The terms content marketing and brand journalism are often used interchangeably, which makes it confusing for a lot of people in the marketing industry. In this article, we will shed light on the disparities between content marketing and brand journalism, emphasizing the significance of grasping these differences. To understand better, we will provide clear definitions without resorting to unnecessary jargon, and conduct a thorough analysis of each concept.
Let us begin by addressing a common question that frequently arises among us, the creators of editorial content: What exactly constitutes content?
Content includes different types of consumable media, ranging from written text, photos, videos, GIFs, infographics, and podcasts, to complete magazines or brochures. As you know, content is what captivates and engages audiences.
Marketing, on the other hand, is always a talk of the town in the business world that you probably don’t need a definition. But, for those who don’t know, marketing includes all the processes you undergo to bring your product to the market. It can involve designing a beautiful packaging to pique your customers’ attention or sending specialized emails to inform potential buyers about your offerings. In conclusion, marketing’s ultimate goal is to sell a product or service.
Therefore, combining these definitions logically leads us to content marketing: the utilization of content (consumable media) to accomplish your marketing objectives (such as selling your product or service). A lot of companies that offer Sydney-based SEO services often include content marketing in their strategies.
Let’s dive right into the concept of brands. Essentially, a brand encompasses anything that evokes an opinion, an image, or a perception. It can refer to individuals, groups, or companies. In simple terms, if something conveys a message about itself and projects a specific image that allows for identification and categorization, it can be considered a brand.
The “brand” is essentially an external marker of categorization. As people, we are naturally more inclined to categorize almost everything due to a variety of psychological and sociological reasons. We instinctively look for indicators to classify others because it brings a sense of order to the world. From the clothes we wear to the pictures we share and the people we associate with, our daily actions and external appearances provide others with an understanding of our “category”—the group we belong to—and beyond that, an insight into our identity and values.
Applying this logic to companies, we arrive at a modern understanding of “brands.” Through the content they share and the messages they convey, we can comprehend who they are and what they prioritize.
Now, let’s consider journalism.
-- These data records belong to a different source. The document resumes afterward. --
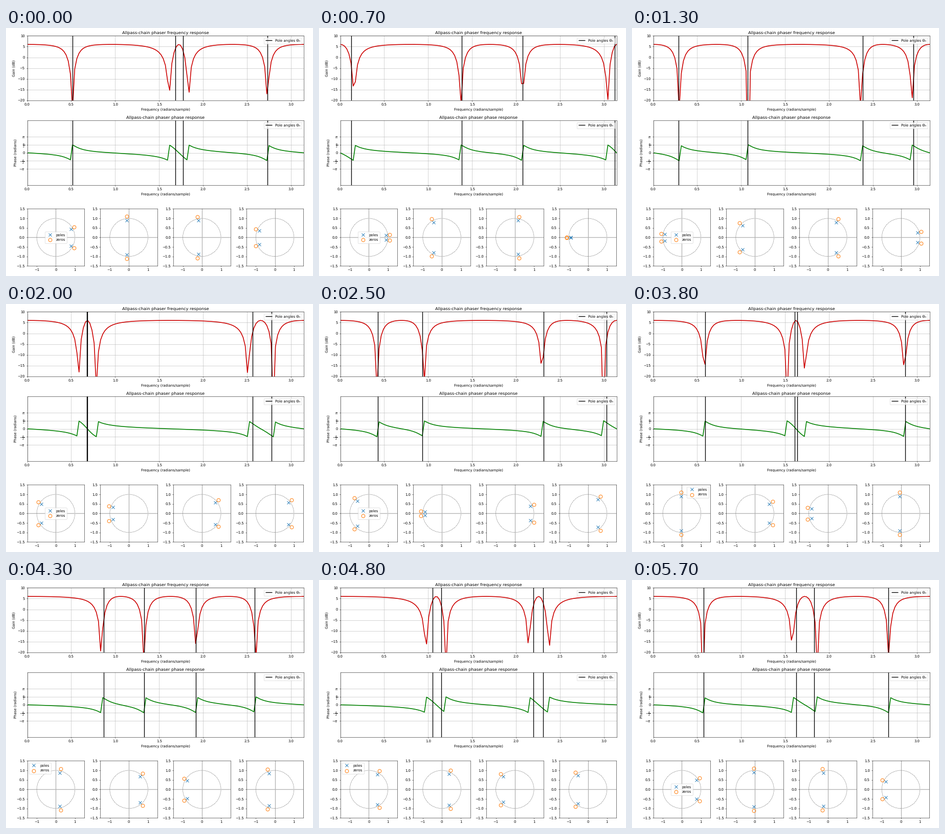
These frames come from a looping animation (600 px wide and 486 px high, 5800 ms). A matplotlib script:

```python
import numpy as np
import matplotlib.pyplot as plt
from matplotlib.animation import FuncAnimation
from matplotlib.lines import Line2D
from matplotlib.patches import Circle

W, H, DPI = 600, 486, 48
FRAMES, INTERVAL = 58, 100
SWEEP_STEPS = 112  # the sweep moves on a finer grid than the frames
RADIUS = 0.9
START = np.array([0.516, 1.682, 1.773, 2.730])
DIRECTION = np.array([-1, 1, -1, 1])

plt.rcParams.update({
    "font.family": "DejaVu Sans",
    "font.size": 10.25,
    "text.hinting": "none",
    "lines.linewidth": 1.5,
})

fig = plt.figure(figsize=(W / DPI, H / DPI), dpi=DPI, facecolor="white")
omega = np.linspace(0, np.pi, 129)


def pole_angles(i):
    step = round(i * SWEEP_STEPS / FRAMES)
    return (START + DIRECTION * step * np.pi / SWEEP_STEPS) % np.pi


def response(angles):
    """Dry signal plus a chain of second-order allpass sections."""
    z1 = np.exp(-1j * omega)
    chain = np.ones_like(z1)
    for c in 2 * RADIUS * np.cos(angles):
        chain *= (RADIUS**2 - c * z1 + z1**2) / (1 - c * z1 + RADIUS**2 * z1**2)
    return 1 + chain


def pixel_axes(x, y, w, h):
    return fig.add_axes([x / W, 1 - (y + h) / H, w / W, h / H])


def response_plot(y, title, ylabel, ylim, color):
    ax = pixel_axes(41.5, y, 540, 126.3)
    ax.set(xlim=(0, np.pi), ylim=ylim, ylabel=ylabel,
           xlabel="Frequency (radians/sample)")
    ax.set_title(title, fontsize=12.3)
    ax.grid(True)
    curve, = ax.plot([], [], color=color, lw=2.4)
    poles = ax.vlines(START, *ylim, color="black", lw=2,
                      label="Pole angles Θₙ")
    ax.legend(handles=[poles], loc="upper right")
    return curve, poles


def pole_zero_plot(x):
    ax = pixel_axes(x, 354.4, 111.8, 112)
    ax.add_patch(Circle((0, 0), 1, fill=False, color="black", ls="dotted", lw=1))
    ax.axhline(0, color="0.7", lw=2)
    ax.axvline(0, color="0.7", lw=2)
    poles, = ax.plot([], [], "x", ms=9.5, mew=1.4, color="C0", label="poles")
    zeros, = ax.plot([], [], "o", ms=10, mew=1.5, color="C1",
                     fillstyle="none", label="zeros")
    ax.set(xlim=(-1.5, 1.5), ylim=(-1.5, 1.5),
           xticks=[-1, 0, 1], yticks=np.arange(-1.5, 1.6, 0.5))
    return poles, zeros


gain, gain_poles = response_plot(
    15.4, "Allpass-chain phaser frequency response", "Gain (dB)",
    (-20, 10), "#cc0000")
phase, phase_poles = response_plot(
    181.4, "Allpass-chain phaser phase response", "Phase (radians)",
    (-2 * np.pi, 2 * np.pi), "green")
phase.axes.set_yticks(
    np.pi * np.array([-1, -0.5, 0, 0.5, 1]),
    [r"$-\pi$", r"$-\frac{\pi}{2}$", "0", r"$\frac{\pi}{2}$", r"$\pi$"])

sections = [pole_zero_plot(41.5 + 142.7 * k) for k in range(4)]
sections[0][0].axes.legend(loc="best")

fig.add_artist(Line2D([0, 1], [0.5 / H] * 2, color="0.6", lw=1.5))


def update(i):
    angles = pole_angles(i)
    h = response(angles)
    gain.set_data(omega, 20 * np.log10(np.abs(h) + 1e-9))
    phase.set_data(omega, np.angle(h))
    for lines in (gain_poles, phase_poles):
        low, high = lines.axes.get_ylim()
        lines.set_segments([[(a, low), (a, high)] for a in angles])
    for (poles, zeros), a in zip(sections, angles):
        pair = np.exp(1j * np.array([a, -a]))
        poles.set_data(RADIUS * pair.real, RADIUS * pair.imag)
        zeros.set_data(pair.real / RADIUS, pair.imag / RADIUS)
    return []


anim = FuncAnimation(fig, update, frames=FRAMES, interval=INTERVAL, repeat=True)
plt.show()
```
When you hear the term “journalism,” you may envision a reporter standing amidst a crowd during a demonstration, the weekly column you read in the newspaper, articles enjoyed on the beach, the voice that updates you on global events during your commute, or a series of photos that capture an event. All of these examples exemplify journalism because they share a common creator: the journalist. A journalist is a trained professional who produces “newsworthy” content in line with the ethical standards of the profession, such as relying on facts, and credible sources, and serving the public good.
Newsworthy content pertains to anything that affects public well-being (e.g., a change in political leadership or the implementation of a new law), is of public interest (ranging from heroic stories to the launch of a new public transportation line), or has an impact on a specific group (such as new aircraft for travel enthusiasts or a book release for avid readers). By nature, these stories are exceptional and impactful, created to captivate audiences and maintain their attention.
Combining these two definitions creates a new objective. The brand, functioning as an image projection machine judged based on its actions and shared content, employs journalism as a deliberate and transparent approach to demonstrate what it cares about. In contrary to content marketing, its purpose is to let customers understand the essence of the brand they are doing business with by providing a clear reflection of the brand’s goals that goes beyond its products or services.
Why is it important to distinguish between content marketing and brand journalism?
Differentiating between content marketing and brand journalism is crucial for effectively structuring your communication and content strategy. Both product sales and brand image play vital roles in your overall marketing efforts. Content marketing focuses on contextualizing and explaining the features and benefits of your product or service, while brand journalism adds personality and depth to your brand.
Customers today seek a holistic understanding of a brand. They want to see both the informative side that highlights product features and the authentic side that showcases the brand’s personality and values. By recognizing the distinction between content marketing and brand journalism, you can develop a well-rounded approach that meets these customer expectations, enhances your brand’s appeal, and drives successful marketing outcomes.